◆ **What the exercise asks**
A bare number is the expected answer: the count of lines in the data holding "header".

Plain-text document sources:
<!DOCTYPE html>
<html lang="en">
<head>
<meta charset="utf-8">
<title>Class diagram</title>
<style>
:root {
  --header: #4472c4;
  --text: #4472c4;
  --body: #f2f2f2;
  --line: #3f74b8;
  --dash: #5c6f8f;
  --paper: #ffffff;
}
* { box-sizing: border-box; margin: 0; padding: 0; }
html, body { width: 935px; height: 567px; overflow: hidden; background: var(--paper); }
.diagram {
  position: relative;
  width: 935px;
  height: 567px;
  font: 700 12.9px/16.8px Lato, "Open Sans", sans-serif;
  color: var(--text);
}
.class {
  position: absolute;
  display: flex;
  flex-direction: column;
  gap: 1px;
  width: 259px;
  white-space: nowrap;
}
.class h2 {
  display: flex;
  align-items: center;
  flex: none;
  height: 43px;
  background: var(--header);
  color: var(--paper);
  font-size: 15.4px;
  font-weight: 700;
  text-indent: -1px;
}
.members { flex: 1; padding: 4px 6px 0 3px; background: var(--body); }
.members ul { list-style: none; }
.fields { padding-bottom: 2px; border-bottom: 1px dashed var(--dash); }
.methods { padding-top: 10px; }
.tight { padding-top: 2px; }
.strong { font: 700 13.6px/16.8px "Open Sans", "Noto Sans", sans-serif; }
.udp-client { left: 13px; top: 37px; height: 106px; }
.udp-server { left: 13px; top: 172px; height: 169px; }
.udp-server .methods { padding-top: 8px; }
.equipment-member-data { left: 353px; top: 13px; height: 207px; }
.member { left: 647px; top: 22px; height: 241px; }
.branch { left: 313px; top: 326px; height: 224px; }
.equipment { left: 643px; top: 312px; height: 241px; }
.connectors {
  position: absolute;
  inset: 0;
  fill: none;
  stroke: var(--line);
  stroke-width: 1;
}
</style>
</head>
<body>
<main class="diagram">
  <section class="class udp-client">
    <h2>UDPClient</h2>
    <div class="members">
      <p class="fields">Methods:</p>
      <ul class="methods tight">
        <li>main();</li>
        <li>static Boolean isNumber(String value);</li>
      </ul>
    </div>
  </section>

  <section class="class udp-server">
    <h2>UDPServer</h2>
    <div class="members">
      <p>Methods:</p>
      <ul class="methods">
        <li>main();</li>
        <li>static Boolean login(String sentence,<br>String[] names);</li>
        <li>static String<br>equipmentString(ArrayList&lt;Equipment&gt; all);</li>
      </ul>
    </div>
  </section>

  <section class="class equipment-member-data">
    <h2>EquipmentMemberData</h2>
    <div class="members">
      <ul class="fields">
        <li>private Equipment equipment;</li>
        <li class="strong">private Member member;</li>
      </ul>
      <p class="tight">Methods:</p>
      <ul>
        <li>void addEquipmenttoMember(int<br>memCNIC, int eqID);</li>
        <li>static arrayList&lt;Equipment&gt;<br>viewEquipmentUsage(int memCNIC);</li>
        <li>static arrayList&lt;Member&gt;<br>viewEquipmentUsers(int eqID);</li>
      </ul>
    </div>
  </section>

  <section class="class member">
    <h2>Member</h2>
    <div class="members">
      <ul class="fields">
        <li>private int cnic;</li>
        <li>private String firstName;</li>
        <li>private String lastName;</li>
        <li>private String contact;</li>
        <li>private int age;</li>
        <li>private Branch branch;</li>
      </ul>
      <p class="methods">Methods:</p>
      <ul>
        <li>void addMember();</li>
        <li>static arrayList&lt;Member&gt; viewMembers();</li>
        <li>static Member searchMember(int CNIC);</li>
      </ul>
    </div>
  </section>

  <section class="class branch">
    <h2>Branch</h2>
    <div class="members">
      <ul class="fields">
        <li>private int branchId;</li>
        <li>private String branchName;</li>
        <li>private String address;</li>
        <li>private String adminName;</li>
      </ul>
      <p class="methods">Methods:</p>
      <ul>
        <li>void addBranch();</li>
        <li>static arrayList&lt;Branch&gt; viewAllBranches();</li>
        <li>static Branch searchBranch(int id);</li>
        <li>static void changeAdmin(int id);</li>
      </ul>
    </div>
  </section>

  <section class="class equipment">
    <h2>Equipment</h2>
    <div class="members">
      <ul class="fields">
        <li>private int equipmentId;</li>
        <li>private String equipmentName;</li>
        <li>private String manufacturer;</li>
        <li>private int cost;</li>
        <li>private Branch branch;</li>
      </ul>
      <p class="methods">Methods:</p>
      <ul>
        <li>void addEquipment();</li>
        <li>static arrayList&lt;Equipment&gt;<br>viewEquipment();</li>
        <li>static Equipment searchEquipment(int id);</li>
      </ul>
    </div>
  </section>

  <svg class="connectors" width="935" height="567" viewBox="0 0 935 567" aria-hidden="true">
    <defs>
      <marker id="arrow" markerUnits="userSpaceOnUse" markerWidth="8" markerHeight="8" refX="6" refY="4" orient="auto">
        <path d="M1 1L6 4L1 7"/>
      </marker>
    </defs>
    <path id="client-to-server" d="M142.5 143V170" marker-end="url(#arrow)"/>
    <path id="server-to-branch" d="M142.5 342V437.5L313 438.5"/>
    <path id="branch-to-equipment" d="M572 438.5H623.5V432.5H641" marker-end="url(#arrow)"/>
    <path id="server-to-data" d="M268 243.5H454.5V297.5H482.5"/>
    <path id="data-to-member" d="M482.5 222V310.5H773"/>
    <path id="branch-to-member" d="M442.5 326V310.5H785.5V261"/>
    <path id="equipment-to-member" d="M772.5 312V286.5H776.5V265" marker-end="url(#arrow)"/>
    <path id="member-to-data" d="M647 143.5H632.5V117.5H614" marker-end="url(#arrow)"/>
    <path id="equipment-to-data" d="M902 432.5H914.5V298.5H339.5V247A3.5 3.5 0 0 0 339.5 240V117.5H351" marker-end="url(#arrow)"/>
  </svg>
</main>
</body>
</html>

◆ **Reply**
2